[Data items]

——

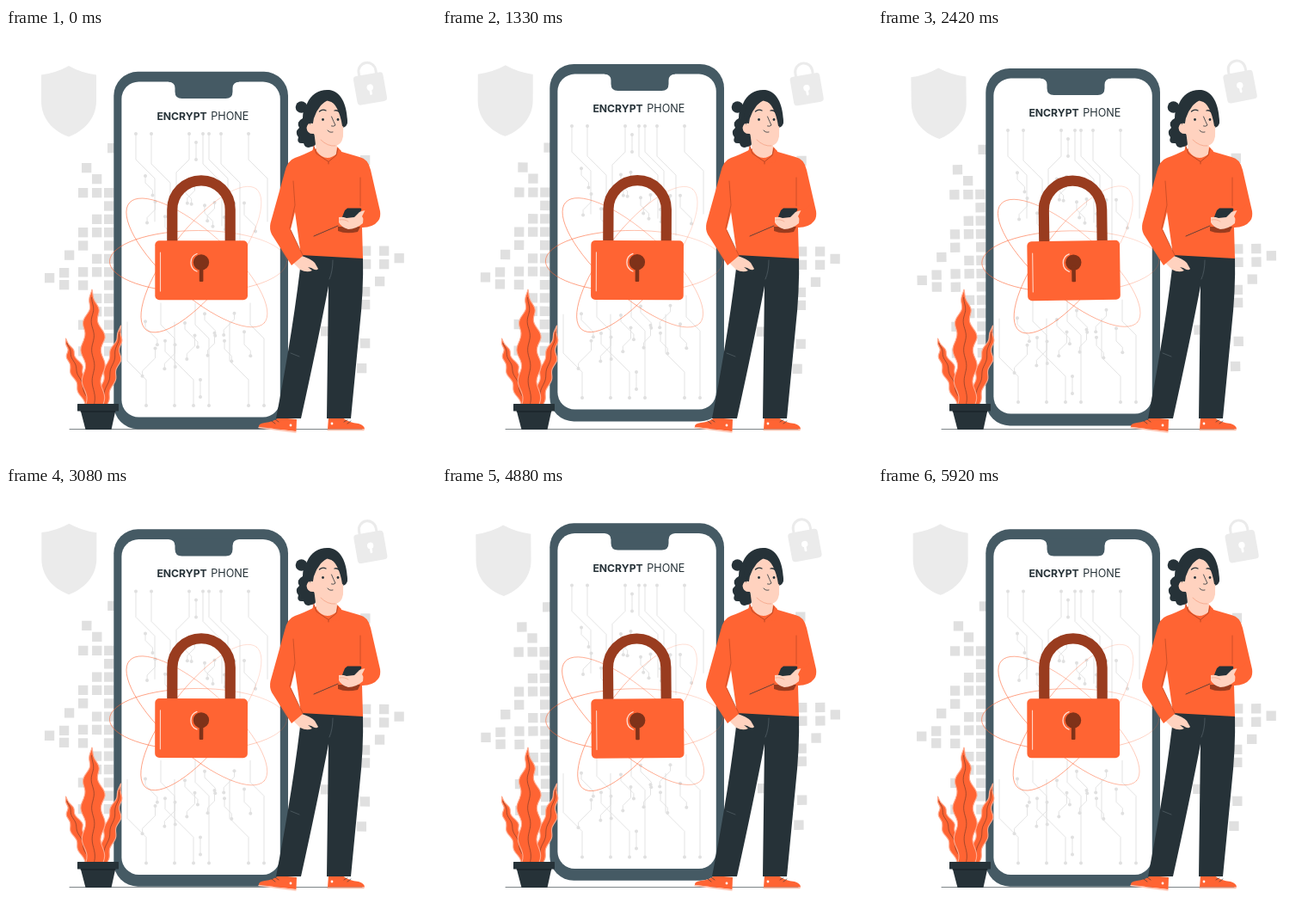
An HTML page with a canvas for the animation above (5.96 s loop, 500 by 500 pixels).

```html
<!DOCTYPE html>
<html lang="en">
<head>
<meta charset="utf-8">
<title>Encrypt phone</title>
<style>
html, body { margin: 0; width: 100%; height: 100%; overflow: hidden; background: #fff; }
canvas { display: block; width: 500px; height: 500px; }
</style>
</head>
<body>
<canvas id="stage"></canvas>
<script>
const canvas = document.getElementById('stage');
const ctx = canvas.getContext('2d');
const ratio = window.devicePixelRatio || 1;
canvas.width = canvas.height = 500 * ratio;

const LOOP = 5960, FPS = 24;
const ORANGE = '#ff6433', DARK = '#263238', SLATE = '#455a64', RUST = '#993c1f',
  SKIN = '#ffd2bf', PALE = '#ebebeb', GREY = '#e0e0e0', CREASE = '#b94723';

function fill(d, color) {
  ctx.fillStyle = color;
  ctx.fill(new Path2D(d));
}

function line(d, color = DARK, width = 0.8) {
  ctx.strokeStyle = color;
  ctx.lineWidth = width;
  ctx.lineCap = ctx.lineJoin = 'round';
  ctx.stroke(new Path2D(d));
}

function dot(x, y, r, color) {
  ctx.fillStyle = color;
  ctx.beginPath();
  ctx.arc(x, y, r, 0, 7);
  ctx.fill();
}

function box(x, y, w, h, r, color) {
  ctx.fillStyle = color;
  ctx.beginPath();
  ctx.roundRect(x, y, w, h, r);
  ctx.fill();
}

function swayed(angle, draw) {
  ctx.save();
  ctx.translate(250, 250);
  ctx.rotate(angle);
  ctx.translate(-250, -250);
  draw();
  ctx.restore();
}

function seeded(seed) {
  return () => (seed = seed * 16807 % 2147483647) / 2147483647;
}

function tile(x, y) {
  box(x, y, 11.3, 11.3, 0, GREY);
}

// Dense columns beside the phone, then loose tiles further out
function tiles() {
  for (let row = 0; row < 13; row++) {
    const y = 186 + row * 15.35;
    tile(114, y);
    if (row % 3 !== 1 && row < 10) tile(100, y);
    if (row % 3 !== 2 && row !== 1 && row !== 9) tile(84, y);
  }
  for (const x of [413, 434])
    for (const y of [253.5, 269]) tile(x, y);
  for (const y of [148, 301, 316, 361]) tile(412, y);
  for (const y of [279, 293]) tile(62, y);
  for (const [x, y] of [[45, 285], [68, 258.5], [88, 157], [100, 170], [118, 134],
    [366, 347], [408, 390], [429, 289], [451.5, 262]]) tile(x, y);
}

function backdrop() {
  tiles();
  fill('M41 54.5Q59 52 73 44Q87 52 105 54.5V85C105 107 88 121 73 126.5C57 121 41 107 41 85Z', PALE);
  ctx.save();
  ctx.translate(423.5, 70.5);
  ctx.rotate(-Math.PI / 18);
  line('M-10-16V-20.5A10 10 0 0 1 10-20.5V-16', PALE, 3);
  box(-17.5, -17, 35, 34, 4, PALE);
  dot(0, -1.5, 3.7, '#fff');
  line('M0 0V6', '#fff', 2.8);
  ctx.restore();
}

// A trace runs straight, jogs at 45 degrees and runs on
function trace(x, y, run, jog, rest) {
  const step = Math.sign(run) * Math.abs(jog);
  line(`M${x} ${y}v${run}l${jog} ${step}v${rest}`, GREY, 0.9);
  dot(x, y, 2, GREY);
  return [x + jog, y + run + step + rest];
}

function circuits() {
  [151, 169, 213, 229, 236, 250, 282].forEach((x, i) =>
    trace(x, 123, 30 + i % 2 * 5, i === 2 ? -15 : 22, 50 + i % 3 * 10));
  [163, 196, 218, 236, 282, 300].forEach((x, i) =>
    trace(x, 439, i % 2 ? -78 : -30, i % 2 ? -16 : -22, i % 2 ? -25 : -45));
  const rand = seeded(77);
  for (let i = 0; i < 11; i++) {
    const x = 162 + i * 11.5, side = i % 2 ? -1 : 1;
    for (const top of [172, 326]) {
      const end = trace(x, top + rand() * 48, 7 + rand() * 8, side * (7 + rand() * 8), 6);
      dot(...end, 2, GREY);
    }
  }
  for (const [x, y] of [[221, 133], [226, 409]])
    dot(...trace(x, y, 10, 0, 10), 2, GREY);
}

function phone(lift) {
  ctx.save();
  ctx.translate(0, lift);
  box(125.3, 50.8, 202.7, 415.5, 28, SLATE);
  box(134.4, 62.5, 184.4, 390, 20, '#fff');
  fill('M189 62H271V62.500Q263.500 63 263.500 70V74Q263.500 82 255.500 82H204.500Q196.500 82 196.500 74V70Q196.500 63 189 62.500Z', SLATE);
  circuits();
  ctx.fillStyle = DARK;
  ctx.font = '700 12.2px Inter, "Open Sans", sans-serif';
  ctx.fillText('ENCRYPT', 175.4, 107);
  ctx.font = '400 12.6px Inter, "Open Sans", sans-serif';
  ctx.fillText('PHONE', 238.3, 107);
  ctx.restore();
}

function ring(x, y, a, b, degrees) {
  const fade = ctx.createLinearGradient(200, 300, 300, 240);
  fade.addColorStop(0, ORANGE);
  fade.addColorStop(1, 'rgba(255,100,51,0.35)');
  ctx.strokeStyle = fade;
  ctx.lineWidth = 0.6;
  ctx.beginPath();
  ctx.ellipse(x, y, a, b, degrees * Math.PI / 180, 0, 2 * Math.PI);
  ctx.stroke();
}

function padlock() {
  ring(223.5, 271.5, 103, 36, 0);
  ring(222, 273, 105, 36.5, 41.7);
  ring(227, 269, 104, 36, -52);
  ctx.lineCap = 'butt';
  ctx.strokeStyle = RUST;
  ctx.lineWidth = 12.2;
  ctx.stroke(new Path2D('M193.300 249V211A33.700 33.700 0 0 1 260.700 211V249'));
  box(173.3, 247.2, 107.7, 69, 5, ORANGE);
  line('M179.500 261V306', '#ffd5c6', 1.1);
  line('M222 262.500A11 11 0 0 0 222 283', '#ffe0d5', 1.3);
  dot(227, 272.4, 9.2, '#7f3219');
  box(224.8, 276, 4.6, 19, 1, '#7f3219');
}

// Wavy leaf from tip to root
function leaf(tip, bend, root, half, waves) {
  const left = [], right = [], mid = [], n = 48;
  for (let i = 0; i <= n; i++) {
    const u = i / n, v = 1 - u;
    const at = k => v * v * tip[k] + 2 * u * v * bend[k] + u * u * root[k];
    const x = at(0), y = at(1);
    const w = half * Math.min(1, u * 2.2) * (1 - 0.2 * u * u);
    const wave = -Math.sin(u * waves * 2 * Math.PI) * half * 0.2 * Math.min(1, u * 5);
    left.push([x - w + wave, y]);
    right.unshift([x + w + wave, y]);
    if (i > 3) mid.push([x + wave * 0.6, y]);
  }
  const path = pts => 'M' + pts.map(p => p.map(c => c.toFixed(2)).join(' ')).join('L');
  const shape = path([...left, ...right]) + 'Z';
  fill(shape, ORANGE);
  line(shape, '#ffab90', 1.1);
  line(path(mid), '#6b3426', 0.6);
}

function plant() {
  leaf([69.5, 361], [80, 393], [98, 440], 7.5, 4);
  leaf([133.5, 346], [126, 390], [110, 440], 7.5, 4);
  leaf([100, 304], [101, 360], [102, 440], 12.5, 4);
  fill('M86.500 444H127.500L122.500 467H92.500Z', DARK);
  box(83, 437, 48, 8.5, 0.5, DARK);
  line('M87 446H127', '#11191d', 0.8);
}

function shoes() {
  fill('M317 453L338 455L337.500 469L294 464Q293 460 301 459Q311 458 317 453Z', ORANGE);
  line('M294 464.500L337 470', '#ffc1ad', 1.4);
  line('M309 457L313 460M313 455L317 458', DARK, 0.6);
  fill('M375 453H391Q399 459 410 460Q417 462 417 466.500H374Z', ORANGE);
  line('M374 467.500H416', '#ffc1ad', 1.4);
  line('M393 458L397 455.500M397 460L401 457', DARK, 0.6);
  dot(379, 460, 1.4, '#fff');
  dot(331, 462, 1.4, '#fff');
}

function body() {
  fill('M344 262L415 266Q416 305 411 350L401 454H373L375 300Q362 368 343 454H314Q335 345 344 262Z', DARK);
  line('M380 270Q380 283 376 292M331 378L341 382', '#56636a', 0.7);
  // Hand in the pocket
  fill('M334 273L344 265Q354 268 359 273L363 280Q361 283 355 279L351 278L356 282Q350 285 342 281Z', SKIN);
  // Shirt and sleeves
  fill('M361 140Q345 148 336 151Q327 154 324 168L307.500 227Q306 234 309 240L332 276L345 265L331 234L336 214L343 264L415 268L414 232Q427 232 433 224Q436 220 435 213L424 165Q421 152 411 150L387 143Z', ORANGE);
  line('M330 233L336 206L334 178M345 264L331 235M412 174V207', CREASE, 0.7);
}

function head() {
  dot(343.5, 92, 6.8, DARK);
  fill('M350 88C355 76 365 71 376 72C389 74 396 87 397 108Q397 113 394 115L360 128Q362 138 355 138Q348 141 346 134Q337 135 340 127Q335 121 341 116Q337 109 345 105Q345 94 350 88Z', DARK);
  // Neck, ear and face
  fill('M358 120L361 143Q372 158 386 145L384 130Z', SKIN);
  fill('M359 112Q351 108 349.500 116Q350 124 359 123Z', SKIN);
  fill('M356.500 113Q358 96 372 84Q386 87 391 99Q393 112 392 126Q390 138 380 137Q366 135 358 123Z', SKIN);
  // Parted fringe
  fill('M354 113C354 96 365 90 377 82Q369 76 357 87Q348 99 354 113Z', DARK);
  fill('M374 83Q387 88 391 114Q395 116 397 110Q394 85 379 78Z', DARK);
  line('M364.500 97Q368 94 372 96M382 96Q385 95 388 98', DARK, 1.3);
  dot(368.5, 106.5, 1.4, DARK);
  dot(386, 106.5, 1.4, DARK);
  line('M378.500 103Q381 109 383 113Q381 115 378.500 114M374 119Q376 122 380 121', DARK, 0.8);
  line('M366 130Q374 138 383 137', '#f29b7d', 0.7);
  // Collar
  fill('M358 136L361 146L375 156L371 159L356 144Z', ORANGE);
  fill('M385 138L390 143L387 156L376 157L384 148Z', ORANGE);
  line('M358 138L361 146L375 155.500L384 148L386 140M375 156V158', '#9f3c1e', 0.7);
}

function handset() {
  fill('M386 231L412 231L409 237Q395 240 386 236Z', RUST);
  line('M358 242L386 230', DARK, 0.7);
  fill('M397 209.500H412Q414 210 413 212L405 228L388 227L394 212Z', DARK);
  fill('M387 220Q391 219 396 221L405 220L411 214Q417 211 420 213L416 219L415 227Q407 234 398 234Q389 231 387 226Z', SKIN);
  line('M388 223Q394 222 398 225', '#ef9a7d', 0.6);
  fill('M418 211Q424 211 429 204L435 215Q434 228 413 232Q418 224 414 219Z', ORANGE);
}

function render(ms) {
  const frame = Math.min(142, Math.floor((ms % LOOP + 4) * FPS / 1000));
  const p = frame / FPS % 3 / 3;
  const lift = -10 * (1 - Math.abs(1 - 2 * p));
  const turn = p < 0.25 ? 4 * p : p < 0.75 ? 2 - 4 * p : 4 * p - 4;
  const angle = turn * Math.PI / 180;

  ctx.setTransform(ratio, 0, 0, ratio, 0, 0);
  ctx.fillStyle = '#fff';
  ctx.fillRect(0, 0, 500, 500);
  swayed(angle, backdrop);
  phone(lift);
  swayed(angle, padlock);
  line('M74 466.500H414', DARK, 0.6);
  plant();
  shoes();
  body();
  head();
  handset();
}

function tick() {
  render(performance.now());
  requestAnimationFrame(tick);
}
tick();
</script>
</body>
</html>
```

——

Tell how many lines in the entries contain the string "right". Give the number and nothing more.

3